## Exercise description
Pick out all lines with the word "site" from the records that follow.

## Dataset records

□ □ □ □

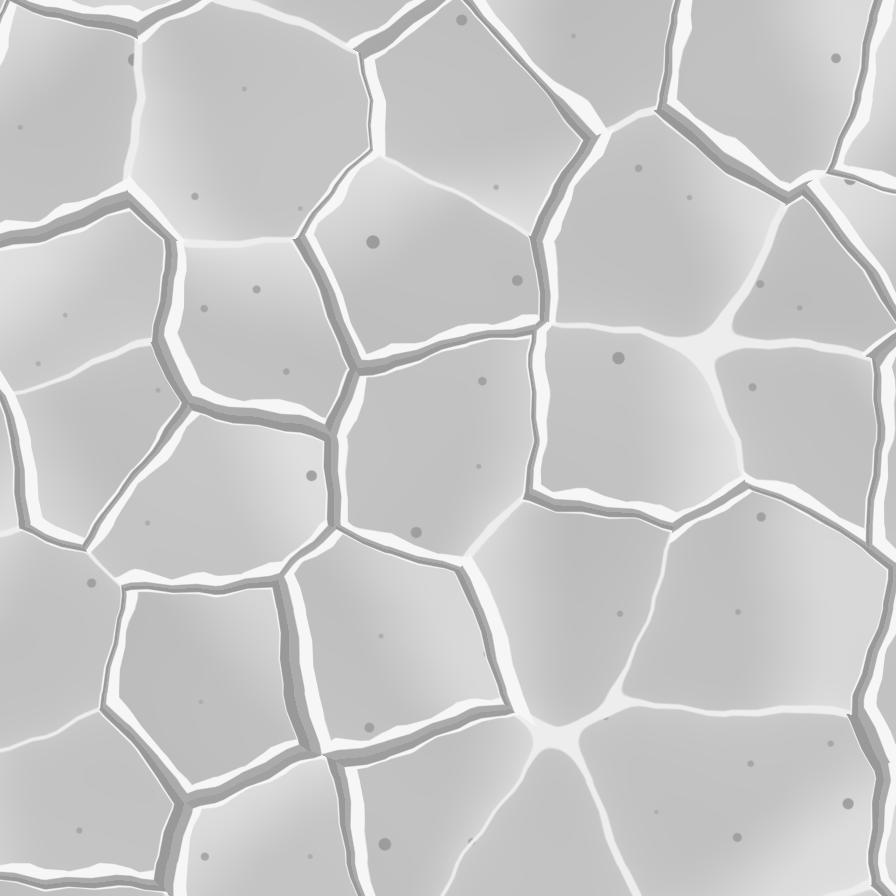
Write a WebGL 1 fragment shader that draws this texture.

```glsl
precision highp float;
uniform vec2 u_resolution;

const float STONES = 4.8;  // stones across the canvas
const float SPOTS = 8.0;   // pits across the canvas
const vec2 LIGHT = vec2(0.83, 0.56);

const vec3 PALE = vec3(0.965);
const vec3 RIDGE = vec3(0.93);
const vec3 SHADE = vec3(0.67);
const vec3 DEEP = vec3(0.60);

float hash(vec2 id) {
  return fract(sin(dot(id, vec2(127.1, 311.7))) * 43758.5453);
}

vec2 hash2(vec2 id) {
  return vec2(hash(id), hash(id + 57.3));
}

vec2 site(vec2 id) {
  return id + 0.5 + 0.88 * (hash2(id + 3.0) - 0.5);
}

// Stones of equal group are joined by pale ridges, others split by cracks
float group(vec2 id) {
  return floor(3.0 * hash(id + 19.0));
}

vec2 triangleWave(vec2 x) {
  return abs(fract(x) - 0.5) - 0.25;
}

// Piecewise linear bending keeps edges straight between their kinks
vec2 kink(vec2 p) {
  return p + 0.10 * triangleWave(p.yx * 1.1 + 0.2)
           + 0.025 * triangleWave(p.yx * 3.7 + p * 0.9);
}

float coverage(float dist, float blur) {
  return 1.0 - smoothstep(-blur, blur, dist);
}

vec2 nearestStone(vec2 p) {
  vec2 base = floor(p);
  vec2 best = base;
  float bestDist = 100.0;
  for (int y = -1; y <= 1; y++) {
    for (int x = -1; x <= 1; x++) {
      vec2 id = base + vec2(float(x), float(y));
      float d = distance(site(id), p);
      if (d < bestDist) {
        bestDist = d;
        best = id;
      }
    }
  }
  return best;
}

// Flat face with one glowing side and faint broad clouds
float stoneTone(vec2 local, vec2 id, vec2 p) {
  float angle = 6.2832 * hash(id + 31.0);
  vec2 side = vec2(cos(angle), sin(angle));
  float bend = 0.07 * sin(3.0 * dot(local, side.yx) + angle);
  float glow = smoothstep(0.02, 0.6, dot(local, side) + bend);
  float cloud = sin(p.x * 1.7 + sin(p.y * 2.3)) * sin(p.y * 1.9 + 0.8 * p.x);
  return 0.757 + 0.03 * (hash(id + 8.0) - 0.5) + 0.10 * glow + 0.012 * cloud;
}

// Amount of dark pit, at most one in each grid square
float pit(vec2 uv, float blur) {
  vec2 id = floor(uv * SPOTS);
  vec2 centre = (id + 0.12 + 0.76 * hash2(id + 71.0)) / SPOTS;
  float size = hash(id + 13.0);
  float radius = mix(0.0025, 0.0075, size * size);
  float shown = step(0.15, hash(id + 43.0));
  return shown * mix(0.45, 0.95, size) * coverage(distance(uv, centre) - radius, blur);
}

void main() {
  vec2 uv = gl_FragCoord.xy / u_resolution.y;
  float pixel = 1.0 / u_resolution.y;
  float blur = 0.9 * pixel * STONES;
  vec2 p = kink(uv * STONES + vec2(2.3, 5.1));
  vec2 id = nearestStone(p);
  vec2 local = p - site(id);

  // Distances to all edges of this stone
  float crack = 10.0, rim = 10.0, facing = 0.0, ridgeSum = 0.0001;
  float taper = 0.8 + 0.35 * sin(p.x * 2.1 + 1.7 * sin(p.y * 1.6));
  float chip = 1.0 + 1.6 * triangleWave(p * 2.7 + p.yx).x;
  for (int y = -2; y <= 2; y++) {
    for (int x = -2; x <= 2; x++) {
      vec2 other = id + vec2(float(x), float(y));
      vec2 across = site(other) - site(id);
      if (x != 0 || y != 0) {
        vec2 outward = normalize(across);
        float d = 0.5 * length(across) - dot(local, outward);
        if (group(id) == group(other)) {
          ridgeSum += exp(-d / 0.055);
        } else {
          float lit = -dot(outward, LIGHT);
          float gap = d - taper * mix(0.014, 0.05, hash(id + other));
          float width = chip * mix(0.008, 0.055, smoothstep(-0.7, 0.8, lit));
          if (gap < crack) {
            crack = gap;
            facing = lit;
          }
          rim = min(rim, gap - width);
        }
      }
    }
  }
  float ridge = -0.055 * log(ridgeSum);

  // Face, then pits, ridges, bright rims and dark cracks
  float tone = stoneTone(local, id, p) + 0.03 * exp(-max(ridge, 0.0) / 0.09);
  vec3 color = mix(vec3(tone), DEEP, pit(uv, pixel));
  color = mix(color, RIDGE, coverage(ridge - 0.02 * taper, blur * 1.4));
  color = mix(color, PALE, coverage(rim, blur));
  vec3 wall = mix(DEEP, SHADE, smoothstep(-0.5, 0.1, facing));
  color = mix(color, wall, coverage(crack, blur));
  gl_FragColor = vec4(color, 1.0);
}
```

□ □ □ □

## Output of the exercise
vec2 site(vec2 id) {
      float d = distance(site(id), p);
  vec2 local = p - site(id);
      vec2 across = site(other) - site(id);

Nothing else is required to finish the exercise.